In this editorial, the editors discuss what New York Citys schools should do now that Mayor Bloomberg will get his new chancellor. The change of leadership could not have come at a more sensitive time for the nations largest public school system, the editors say. As the editors explain what they mean, they make a type of suggestion which people of their ilk have been making for decades:
If we require it, they will succeed! Following the peculiar logic which has been the norm for decades (see below), the editors describe what fourth-graders will now be required to dowithout explaining why they think such requirements make earthly sense.
Truly, it would be pretty if New York Citys high school seniors could solve complex problems through research and display skills that we now associate with the first year of college. (Why not the second or third year of college?) It would also be nice if the citys fourth-graders could write well-organized essays in which they introduce and defend opinions, using facts and details. (In that case, the citys fourth-graders could go straight to work, writing the Times editorials.)

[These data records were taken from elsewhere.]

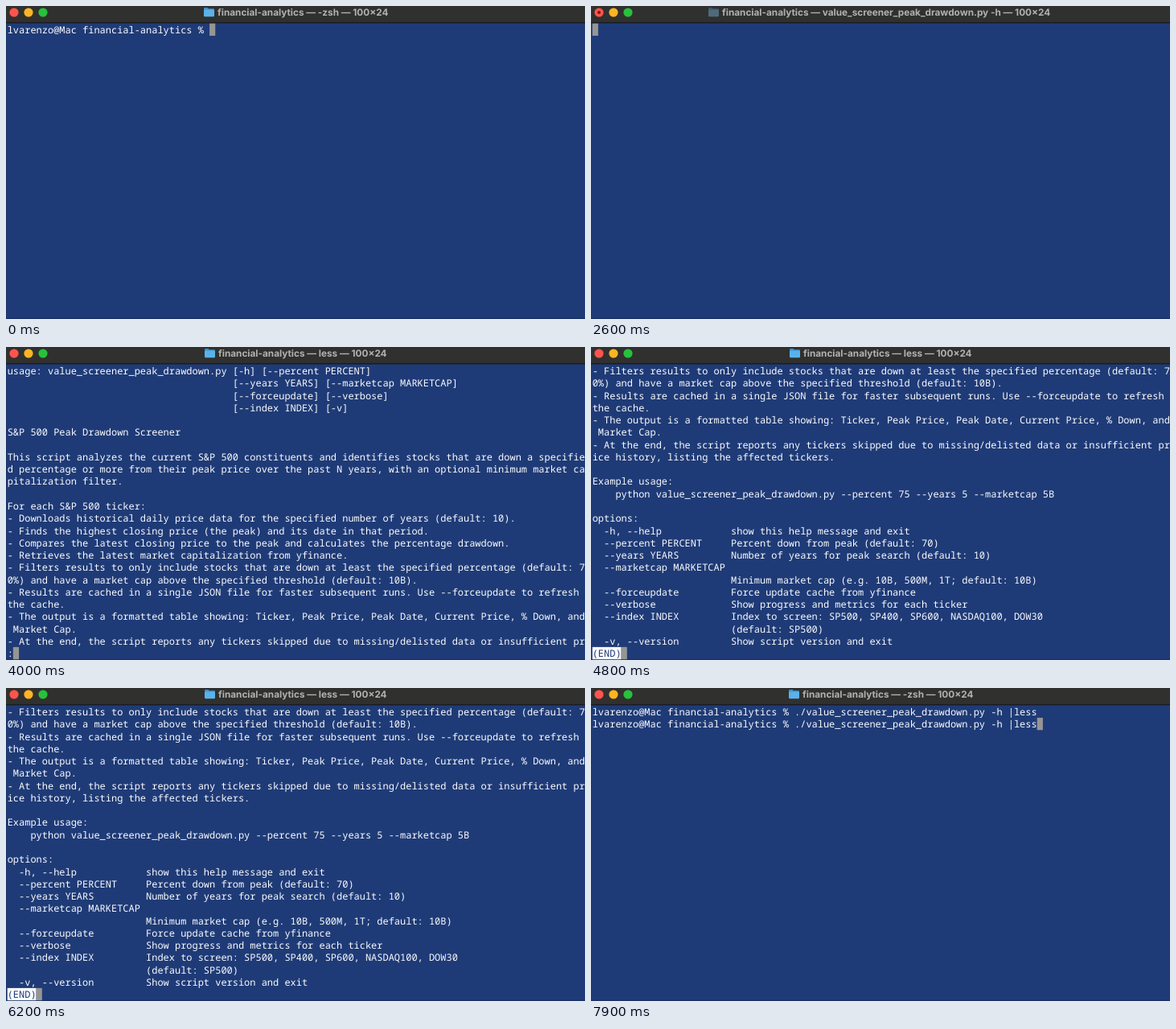
An HTML page for the animation above (8000 ms loop, 720 by 389 pixels).

```html
<!DOCTYPE html>
<html lang="en">
<head>
<meta charset="utf-8">
<title>Terminal session</title>
<style>
  html, body { margin: 0; width: 100%; height: 100%; overflow: hidden; background: #1f3b77; }
  svg { display: block; width: 720px; height: 389px; }
  text { white-space: pre; text-rendering: geometricPrecision; }
  #rows { font: 500 11.97px "Noto Sans Mono", "DejaVu Sans Mono", monospace; fill: #fafbfd; }
  #title { font: 700 11.75px Inter, "Liberation Sans", sans-serif; fill: #b2b2b0; }
</style>
</head>
<body>
<svg viewBox="0 0 720 389">
  <rect width="720" height="389" fill="#1f3b77"/>
  <rect width="1" height="389" fill="#1a3266"/>
  <rect y="387.5" width="720" height="1.5" fill="#1a3266"/>
  <rect width="720" height="21" fill="#30302f"/>
  <rect y="20" width="720" height="1.5" fill="#1b1d22"/>
  <circle cx="10" cy="8" r="5.6" fill="#fe544d"/>
  <circle id="dot" cx="10" cy="8" r="2" fill="#7d150f"/>
  <circle cx="28" cy="8" r="5.6" fill="#fdb524"/>
  <circle cx="46" cy="8" r="5.6" fill="#27c13b"/>
  <g id="folder">
    <path d="M0 3.2q0-1.2 1.2-1.2h3.2l1.4 1.3h6q1.2 0 1.2 1.2v3h-13z" fill="#3b93cf"/>
    <rect y="4.6" width="13" height="8.6" rx="1.2" fill="#5ab2ea"/>
  </g>
  <text id="title" y="12"></text>
  <rect id="mark" fill="#fafbfd"/>
  <rect id="cursor" fill="#979593"/>
  <g id="rows"></g>
</svg>
<script>
const LOOP = 8000, COL = 7.182, ROW = 15.27, LEFT = 1.7, TOP = 21.7;
const $ = id => document.getElementById(id);

const prompt = "lvarenzo@Mac financial-analytics % ";
const script = "value_screener_peak_drawdown.py";
const command = `./${script} -h `;
const piped = command + "|less";
const pad = " ".repeat(39);
const opt = (flag, help) => ("  " + flag).padEnd(24) + help;

const doc = [
  `usage: ${script} [-h] [--percent PERCENT]`,
  pad + "[--years YEARS] [--marketcap MARKETCAP]",
  pad + "[--forceupdate] [--verbose]",
  pad + "[--index INDEX] [-v]",
  "",
  "S&P 500 Peak Drawdown Screener",
  "",
  "This script analyzes the current S&P 500 constituents and identifies stocks that are down a specifie",
  "d percentage or more from their peak price over the past N years, with an optional minimum market ca",
  "pitalization filter.",
  "",
  "For each S&P 500 ticker:",
  "- Downloads historical daily price data for the specified number of years (default: 10).",
  "- Finds the highest closing price (the peak) and its date in that period.",
  "- Compares the latest closing price to the peak and calculates the percentage drawdown.",
  "- Retrieves the latest market capitalization from yfinance.",
  "- Filters results to only include stocks that are down at least the specified percentage (default: 7",
  "0%) and have a market cap above the specified threshold (default: 10B).",
  "- Results are cached in a single JSON file for faster subsequent runs. Use --forceupdate to refresh",
  "the cache.",
  "- The output is a formatted table showing: Ticker, Peak Price, Peak Date, Current Price, % Down, and",
  " Market Cap.",
  "- At the end, the script reports any tickers skipped due to missing/delisted data or insufficient pr",
  "ice history, listing the affected tickers.",
  "",
  "Example usage:",
  `    python ${script} --percent 75 --years 5 --marketcap 5B`,
  "",
  "options:",
  opt("-h, --help", "show this help message and exit"),
  opt("--percent PERCENT", "Percent down from peak (default: 70)"),
  opt("--years YEARS", "Number of years for peak search (default: 10)"),
  "  --marketcap MARKETCAP",
  opt("", "Minimum market cap (e.g. 10B, 500M, 1T; default: 10B)"),
  opt("--forceupdate", "Force update cache from yfinance"),
  opt("--verbose", "Show progress and metrics for each ticker"),
  opt("--index INDEX", "Index to screen: SP500, SP400, SP600, NASDAQ100, DOW30"),
  opt("", "(default: SP500)"),
  opt("-v, --version", "Show script version and exit")
];

const shell = { name: "-zsh", x: 246 };
const busy = { name: `${script} -h`, x: 146, busy: true };
const pager = { name: "less", x: 247 };

// Typed text at each key press; the script name is tab-completed.
const typed = [
  [0, ""], [400, "."], [500, "./"], [600, "./v"], [700, "./va"], [800, "./val"],
  [900, `./${script} `], [1000, `./${script} -`], [1100, `./${script} -h`], [1200, command],
  [1500, command + "|"], [1700, command + "|l"], [1900, command + "|le"],
  [2000, command + "|les"], [2200, piped]
];

// [start ms, window title, visible lines]; the cursor follows the last line.
const steps = [
  ...typed.map(([at, text]) => [at, shell, [prompt + text]]),
  [2400, busy, [""]],
  [3000, pager, [...doc.slice(0, 23), ":"]],
  [4800, pager, [...doc.slice(16), "(END)"]],
  [6600, pager, [prompt + piped, prompt]],
  [7400, shell, [prompt + piped, prompt + piped]]
];

const rows = Array.from({ length: 24 }, (_, i) => {
  const el = document.createElementNS("http://www.w3.org/2000/svg", "text");
  el.setAttribute("x", LEFT);
  el.setAttribute("y", TOP + 12.3 + i * ROW);
  return $("rows").appendChild(el);
});

function cells(el, col, row, count) {
  const box = { x: LEFT + col * COL, y: TOP + row * ROW, width: count * COL, height: ROW };
  for (const key in box) el.setAttribute(key, box[key]);
}

function show([, win, lines]) {
  const last = lines.length - 1, tail = lines[last], end = tail === "(END)";
  rows.forEach((el, i) => {
    el.textContent = lines[i] || "";
    el.style.fill = end && i === last ? "#1f3b77" : "";
  });
  cells($("cursor"), tail.length, last, 1);
  cells($("mark"), 0, last, end ? tail.length : 0);
  $("title").textContent = `financial-analytics — ${win.name} — 100×24`;
  $("title").setAttribute("x", win.x + 17);
  $("folder").setAttribute("transform", `translate(${win.x} 0)`);
  $("folder").style.filter = win.busy ? "saturate(.5) brightness(.62)" : "";
  $("dot").style.display = win.busy ? "" : "none";
}

const start = performance.now();
let current;
function tick() {
  const t = (performance.now() - start) % LOOP;
  const step = steps.findLast(s => s[0] <= t);
  if (step !== current) show(current = step);
  requestAnimationFrame(tick);
}
tick();
</script>
</body>
</html>
```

Why cant a woman be more like a man? It would surely be pretty if Gothams seniors performed more like freshmen in college! But in this passage, the editors revert to a type of logic which has pervaded education debates over the past several decades. In these debates, authority figures simply require teachers and students to achieve certain things by a certain time. Little attention is ever paid to the plausibility of these demandsor to how we expect to achieve them. In her new book, The Death and Life of the Great American School System, Diane Ravitch accurately recalls the way the first President Bush began his term in the White House:
American students will be the first in the world? Why not first in the whole solar system? These pledges were foolish in 1989, as we incomparably wrote at the time. But by the time of No Child Left Behind, we had moved from goals and pledges to requirements, a silly practice the editors continue today.

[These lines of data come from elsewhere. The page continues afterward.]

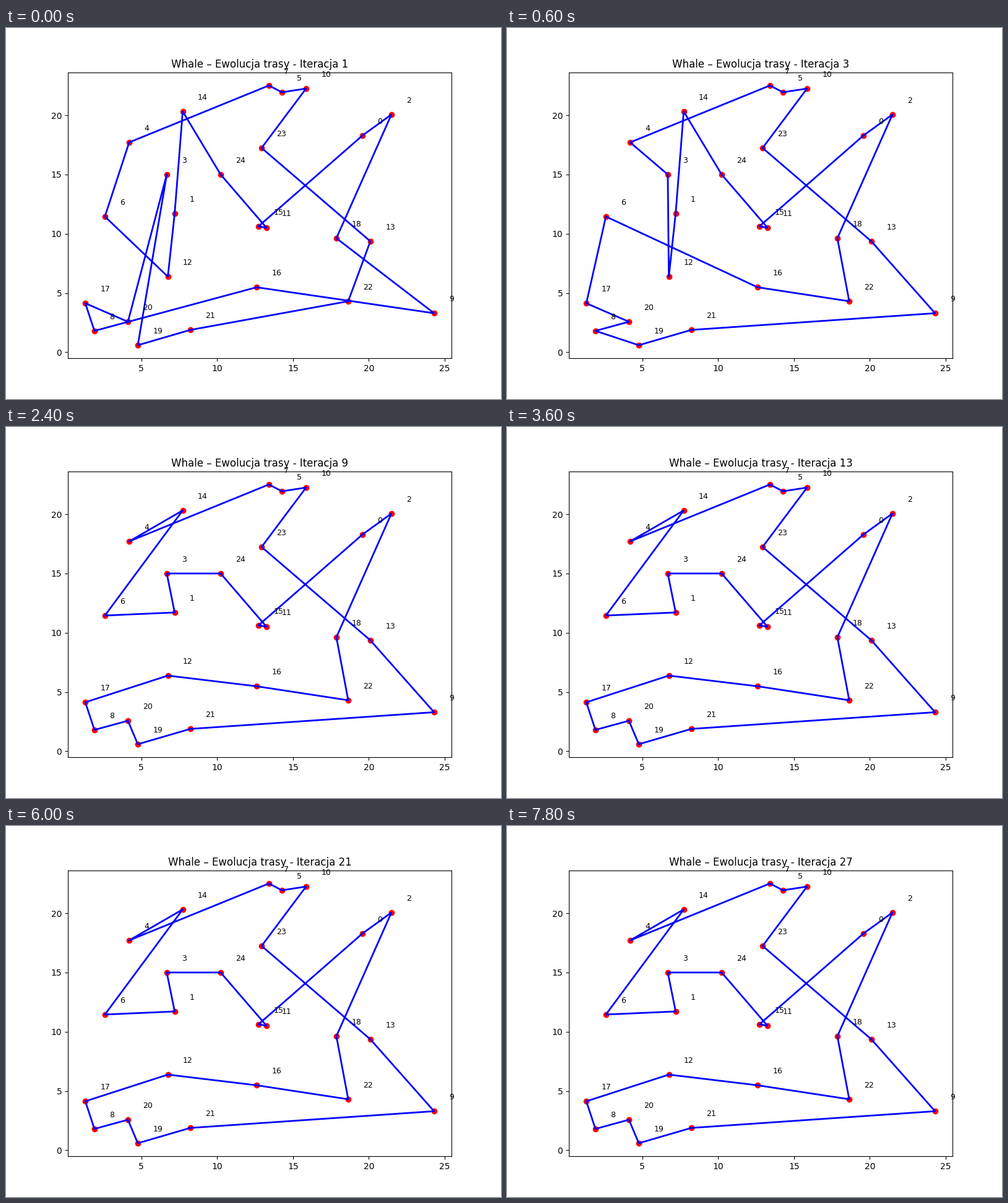
Recreate the animation shown at these times as a matplotlib script. Size 800 by 600 pixels, loop 8 s.

```python
import matplotlib.pyplot as plt
from matplotlib.animation import FuncAnimation

STEP_MS = 100
LOOP_MS = 8000
ITERATION_MS = 300
LABEL_OFFSET = 1

# Key points of the map, listed in the order of the first tour.
cities = {
    0: (19.58, 18.29), 2: (21.49, 20.06), 18: (17.86, 9.62), 9: (24.30, 3.29),
    16: (12.60, 5.48), 8: (1.91, 1.80), 17: (1.31, 4.13), 20: (4.12, 2.57),
    3: (6.68, 15.00), 19: (4.77, 0.59), 21: (8.23, 1.88), 22: (18.64, 4.30),
    13: (20.10, 9.36), 23: (12.93, 17.24), 10: (15.86, 22.25), 5: (14.27, 21.94),
    7: (13.41, 22.51), 4: (4.20, 17.71), 6: (2.60, 11.45), 12: (6.75, 6.38),
    1: (7.20, 11.71), 14: (7.73, 20.32), 24: (10.23, 15.00), 11: (13.25, 10.51),
    15: (12.72, 10.62),
}

# The tour improves by exchanging pairs of cities, three pairs at a time
# in every second iteration, until no exchange is left.
exchanges = [(9, 22), (3, 8), (3, 6), (6, 12), (8, 20), (3, 14)]


def best_tour(iteration):
    tour = list(cities)
    for a, b in exchanges[:iteration // 2 * 3]:
        i, j = tour.index(a), tour.index(b)
        tour[i], tour[j] = b, a
    return tour + tour[:1]


fig, ax = plt.subplots(figsize=(8, 6), dpi=100)
ax.scatter(*zip(*cities.values()), c="red")
route, = ax.plot(*zip(*cities.values()), "b-", linewidth=2)
for number, (x, y) in cities.items():
    ax.text(x + LABEL_OFFSET, y + LABEL_OFFSET, str(number), fontsize=9)
title = ax.set_title("")


def update(frame):
    iteration = frame * STEP_MS // ITERATION_MS + 1
    route.set_data(*zip(*(cities[number] for number in best_tour(iteration))))
    title.set_text(f"Whale – Ewolucja trasy - Iteracja {iteration}")
    return route, title


animation = FuncAnimation(fig, update, frames=LOOP_MS // STEP_MS,
                          interval=STEP_MS, repeat=True, repeat_delay=0)
plt.show()
```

How do we plan to achieve our requirements? Routinely, such questions get lost.
Can we require Gothams seniors to perform in the manner described? Just a guess: Many seniors in New York City currently read at traditional fourth-grade level. Should they be required to solve complex problems through research and to display skills that we now associate with the first year of college? If so, what new modes of instruction will help New York Citys students transform themselves in such cosmic ways? According to the editors, some sort of writing-intensive approach is allegedly going to help these students develop reasoning skills far earlier than is customary. (Far earlier! Go aheadlaugh out loud.) But is there any rational reason to think that such an approach will succeed? It would be pretty to think soand hapless, upper-class buffoons have been doing so for the past twenty years.

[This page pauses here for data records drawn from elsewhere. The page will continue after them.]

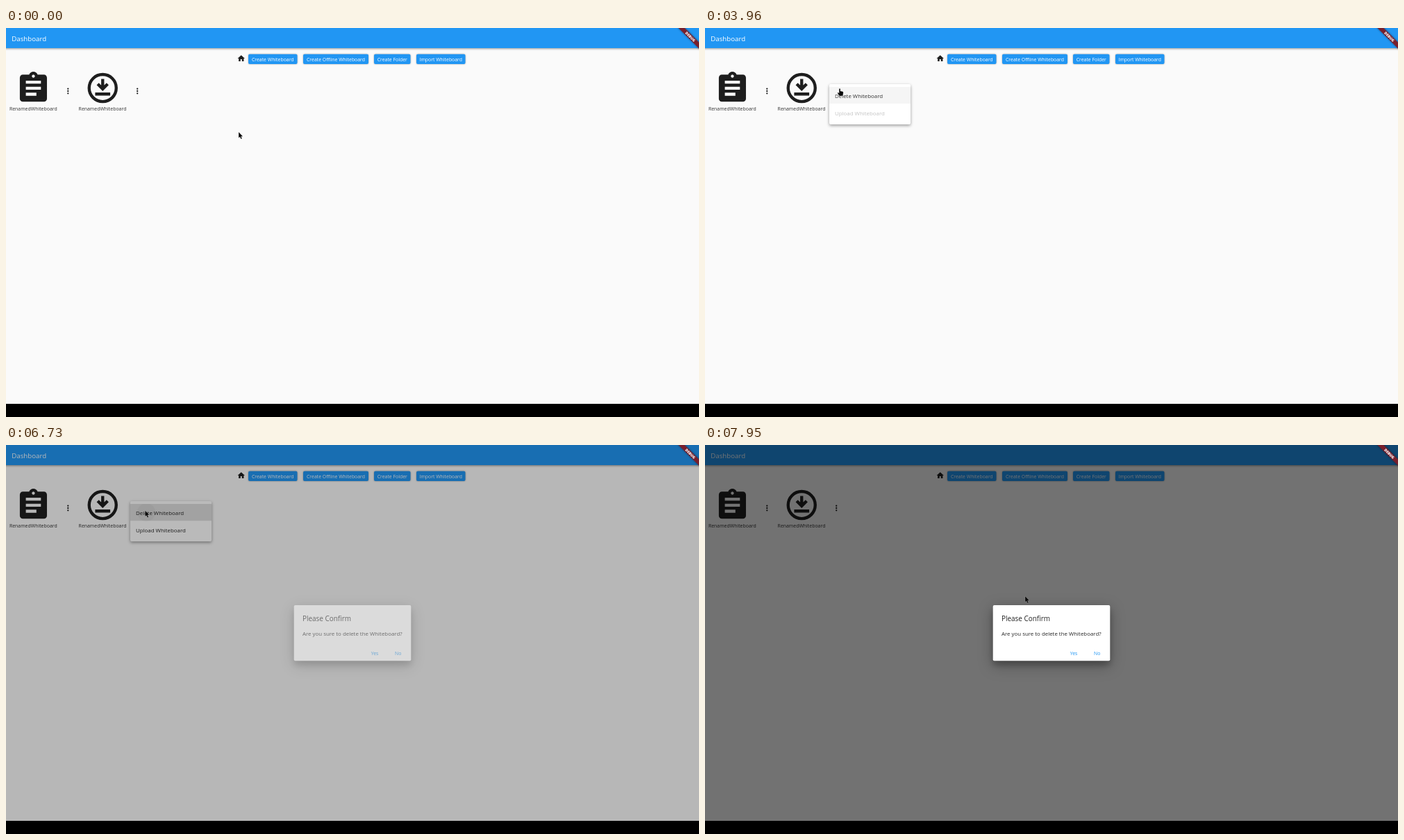
Write an HTML page that moves like this. It is 998 by 561 pixels and loops after 8 s.

```html
<!DOCTYPE html>
<html lang="en">
<head>
<meta charset="utf-8">
<title>Dashboard</title>
<style>
  html, body { margin: 0; width: 100%; height: 100%; overflow: hidden; background: #fafafa; }
  svg { display: block; width: 998px; height: 561px; }
  text { font-family: "Open Sans", "Noto Sans", sans-serif; white-space: pre; }
  .title { font-size: 9.7px; font-weight: 500; fill: #fff; }
  .btn rect { fill: #2196f3; filter: drop-shadow(0 .8px .8px rgba(0,0,0,.35)); }
  .btn text { font-size: 6.9px; font-weight: 500; fill: #fff; }
  .label { font-size: 6.93px; fill: #333; text-anchor: middle; }
  .item { font-size: 7.9px; fill: #262626; }
  .head { font-size: 9.93px; fill: #212121; }
  .action { font-size: 6.9px; font-weight: 500; fill: #2196f3; text-anchor: middle; }
  .debug { font-size: 5.2px; font-weight: 800; fill: #fff; text-anchor: middle; }
  .bar { filter: drop-shadow(0 1px 1.5px rgba(0,0,0,.4)); }
  .sheet { filter: drop-shadow(0 2px 2px rgba(0,0,0,.26)) drop-shadow(0 1px 2px rgba(0,0,0,.14)); }
  .dialog { filter: drop-shadow(0 6px 4px rgba(0,0,0,.22)) drop-shadow(0 5px 10px rgba(0,0,0,.3)); }
  .ribbon { filter: drop-shadow(0 0 1.6px rgba(0,0,0,.5)); }
</style>
</head>
<body>
<svg viewBox="0 0 998 561">
  <defs>
    <clipPath id="row"><rect x="179" y="85" width="117" height="24.5"/></clipPath>
    <g id="dots" fill="#1e1e1e">
      <circle cy="-3.3" r="1.15"/><circle r="1.15"/><circle cy="3.3" r="1.15"/>
    </g>
  </defs>

  <rect width="998" height="561" fill="#fafafa"/>
  <rect class="bar" x="-5" y="-5" width="1008" height="34" fill="#2196f3"/>
  <text class="title" x="8.3" y="18.6">Dashboard</text>

  <path transform="translate(332.5 37.7) scale(.52)" fill="#1e1e1e" d="M10 20v-6h4v6h5v-8h3L12 3 2 12h3v8z"/>
  <g id="buttons"></g>

  <g fill="#1e1e1e">
    <path transform="translate(13.4 60.8) scale(2.17)" d="M19 3h-4.18C14.4 1.84 13.3 1 12 1s-2.4.84-2.82 2H5c-1.1 0-2 .9-2 2v14c0 1.1.9 2 2 2h14c1.1 0 2-.9 2-2V5c0-1.1-.9-2-2-2zm-7 0c.55 0 1 .45 1 1s-.45 1-1 1-1-.45-1-1 .45-1 1-1zm2 14H7v-2h7v2zm3-4H7v-2h10v2zm0-4H7V7h10v2z"/>
    <g transform="translate(113.2 60.5) scale(2.17)">
      <circle cx="12" cy="12" r="9" fill="none" stroke="#1e1e1e" stroke-width="2"/>
      <path d="M14.59 8.59 13 10.17V6h-2v4.17L9.41 8.59 8 10l4 4 4-4zM7 15h10v2H7z"/>
    </g>
  </g>
  <text class="label" x="39.3" y="119.4">RenamedWhiteboard</text>
  <text class="label" x="139" y="119.4">RenamedWhiteboard</text>
  <circle id="hover" cx="189" cy="91" r="18" fill="#000" fill-opacity=".04"/>
  <use href="#dots" x="89.3" y="91"/>
  <use href="#dots" x="189.2" y="91"/>

  <g id="menu">
    <rect id="sheet" class="sheet" x="179" y="81" rx="2" fill="#fff"/>
    <g id="first">
      <g clip-path="url(#row)">
        <rect x="179" y="85" width="117" height="24.5" fill="#000" fill-opacity=".045"/>
        <rect id="press" x="179" y="85" width="117" height="24.5" fill="#bcbcbc"/>
        <circle id="splash" cx="202" cy="97" fill="#c8c8c8" fill-opacity=".4"/>
      </g>
      <text class="item" x="187" y="100.7">Delete Whiteboard</text>
    </g>
    <text id="second" class="item" x="187" y="125.6">Upload Whiteboard</text>
  </g>

  <rect id="shade" width="998" height="542" fill="#000"/>
  <g id="dialog">
    <rect class="dialog" x="414.7" y="231" width="168.6" height="80.3" rx="2" fill="#fff"/>
    <text class="head" x="427" y="254">Please Confirm</text>
    <text class="item" x="427" y="274.7">Are you sure to delete the Whiteboard?</text>
    <text class="action" x="531" y="302.7">Yes</text>
    <text class="action" x="564.7" y="302.7">No</text>
  </g>

  <g transform="translate(998 0) rotate(45)">
    <rect class="ribbon" x="-22" y="14.6" width="44" height="6.24" fill="#791f2c"/>
    <text class="debug" y="19.6">DEBUG</text>
  </g>
  <rect y="542" width="998" height="19" fill="#000"/>

  <g id="cursor" stroke="#fff" stroke-opacity=".45" stroke-width=".4" fill="#0a0a0a">
    <path id="arrow" d="M0 0V8.6L1.9 7 3.3 10.1 4.9 9.4 3.5 6.4 6 6.2z"/>
    <path id="hand" d="M-.9.8Q0-.5.9.8V4L4 4.6Q5.4 5 5.2 6.5L4.4 10.8H-.6L-3 7.2Q-3.4 6-2.2 6L-.9 7z"/>
  </g>
</svg>
<script>
const LOOP = 8000;
const $ = id => document.getElementById(id);
const clamp = v => Math.max(0, Math.min(1, v));
const ramp = (t, from, to) => clamp((t - from) / (to - from));
const alpha = (id, v) => $(id).setAttribute('opacity', v.toFixed(3));

// Pointer path: time, x, y
const path = [
  [0, 335, 150], [620, 335, 150], [1420, 249, 108], [1600, 217, 89.5],
  [1660, 217, 89.5], [2100, 203, 91], [2210, 196, 92], [2310, 196, 92],
  [2460, 191, 95], [2630, 194, 93], [2780, 194, 93], [3120, 288, 104],
  [3560, 196, 89], [3680, 196, 89], [3900, 194, 87], [4570, 194, 87],
  [4900, 222, 95], [5200, 197, 91], [5460, 197, 91], [5760, 200, 94],
  [6680, 200, 94], [6780, 200.7, 95], [7350, 201, 95], [7670, 249, 110],
  [7770, 249, 110], [7950, 461, 218], [LOOP, 461, 218]
];

function pointer(t) {
  const i = Math.max(1, path.findIndex(k => k[0] > t));
  const [a, b] = [path[i - 1], path[i]];
  const p = ramp(t, a[0], b[0]);
  return [a[1] + (b[1] - a[1]) * p, a[2] + (b[2] - a[2]) * p];
}

const buttons = [
  [349, 70.5, 'Create Whiteboard'], [428, 94, 'Create Offline Whiteboard'],
  [530, 52.5, 'Create Folder'], [591, 70.5, 'Import Whiteboard']
];
$('buttons').innerHTML = buttons.map(([x, w, label]) =>
  `<g class="btn"><rect x="${x}" y="37.8" width="${w}" height="14.2" rx="2"/>` +
  `<text x="${x + w / 2}" y="47.5" text-anchor="middle">${label}</text></g>`).join('');

function drawMenu(t) {
  const p = ramp(t, 3755, 4055) * (1 - ramp(t, 6790, 7090));
  alpha('menu', clamp(p * 3));
  $('sheet').setAttribute('width', 117 * clamp(p / .286));
  $('sheet').setAttribute('height', 58 * clamp(p / .571));
  alpha('first', ramp(p, .286, .714));
  alpha('second', ramp(p, .571, 1));
  alpha('press', .4 * ramp(t, 5980, 6180));
  $('splash').setAttribute('r', 13 * ramp(t, 5980, 6680));
}

function draw(t) {
  const [x, y] = pointer(t);
  const open = t > 3755 && t < 6600;
  const over = t < 3755 && x > 176 && x < 202 && y > 78 && y < 104;
  const hand = open || over;
  $('cursor').setAttribute('transform', `translate(${x.toFixed(2)} ${y.toFixed(2)})`);
  alpha('hand', hand ? 1 : 0);
  alpha('arrow', hand ? 0 : 1);
  alpha('hover', over ? 1 : 0);
  drawMenu(t);
  const show = 1 - (1 - ramp(t, 6700, 6850)) ** 3;
  alpha('shade', .54 * show);
  alpha('dialog', show);
}

const start = performance.now();
function tick() {
  draw((performance.now() - start) % LOOP);
  requestAnimationFrame(tick);
}
tick();
</script>
</body>
</html>
```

Among those detached, upper-class buffoons is the Times editorial boarddetached folk who sit at the tippity top of the nations mainstream press corps.
What kinds of people reason this way? What kinds of people persist in pretending that if we simply require an outcome, that outcome will somehow occur? At the upper end of our mainstream press corps, such pseudo-thinking remains in vogue, enjoyed by people who think pretty thoughts but never step into an actual school to dirty their hands with reality. For people who spend their time dreaming such dreams, its easy to conjure pretty thoughts in which their citys deserving fourth graders are transformed into scholastic giants. But such pretty thoughts are the mark of an upper-class, D-plus elite.
If we require it, they will succeed! Field of Dreams was a fantasy film; did these oafs understand that point as they watched? Whatever the answer, todays editorial takes us beyond the simple need for remedial math. For our upper-end press corps, math is still hard! But that is the least of theirand ourproblems.
Tomorrowpart 3: Protecting the guild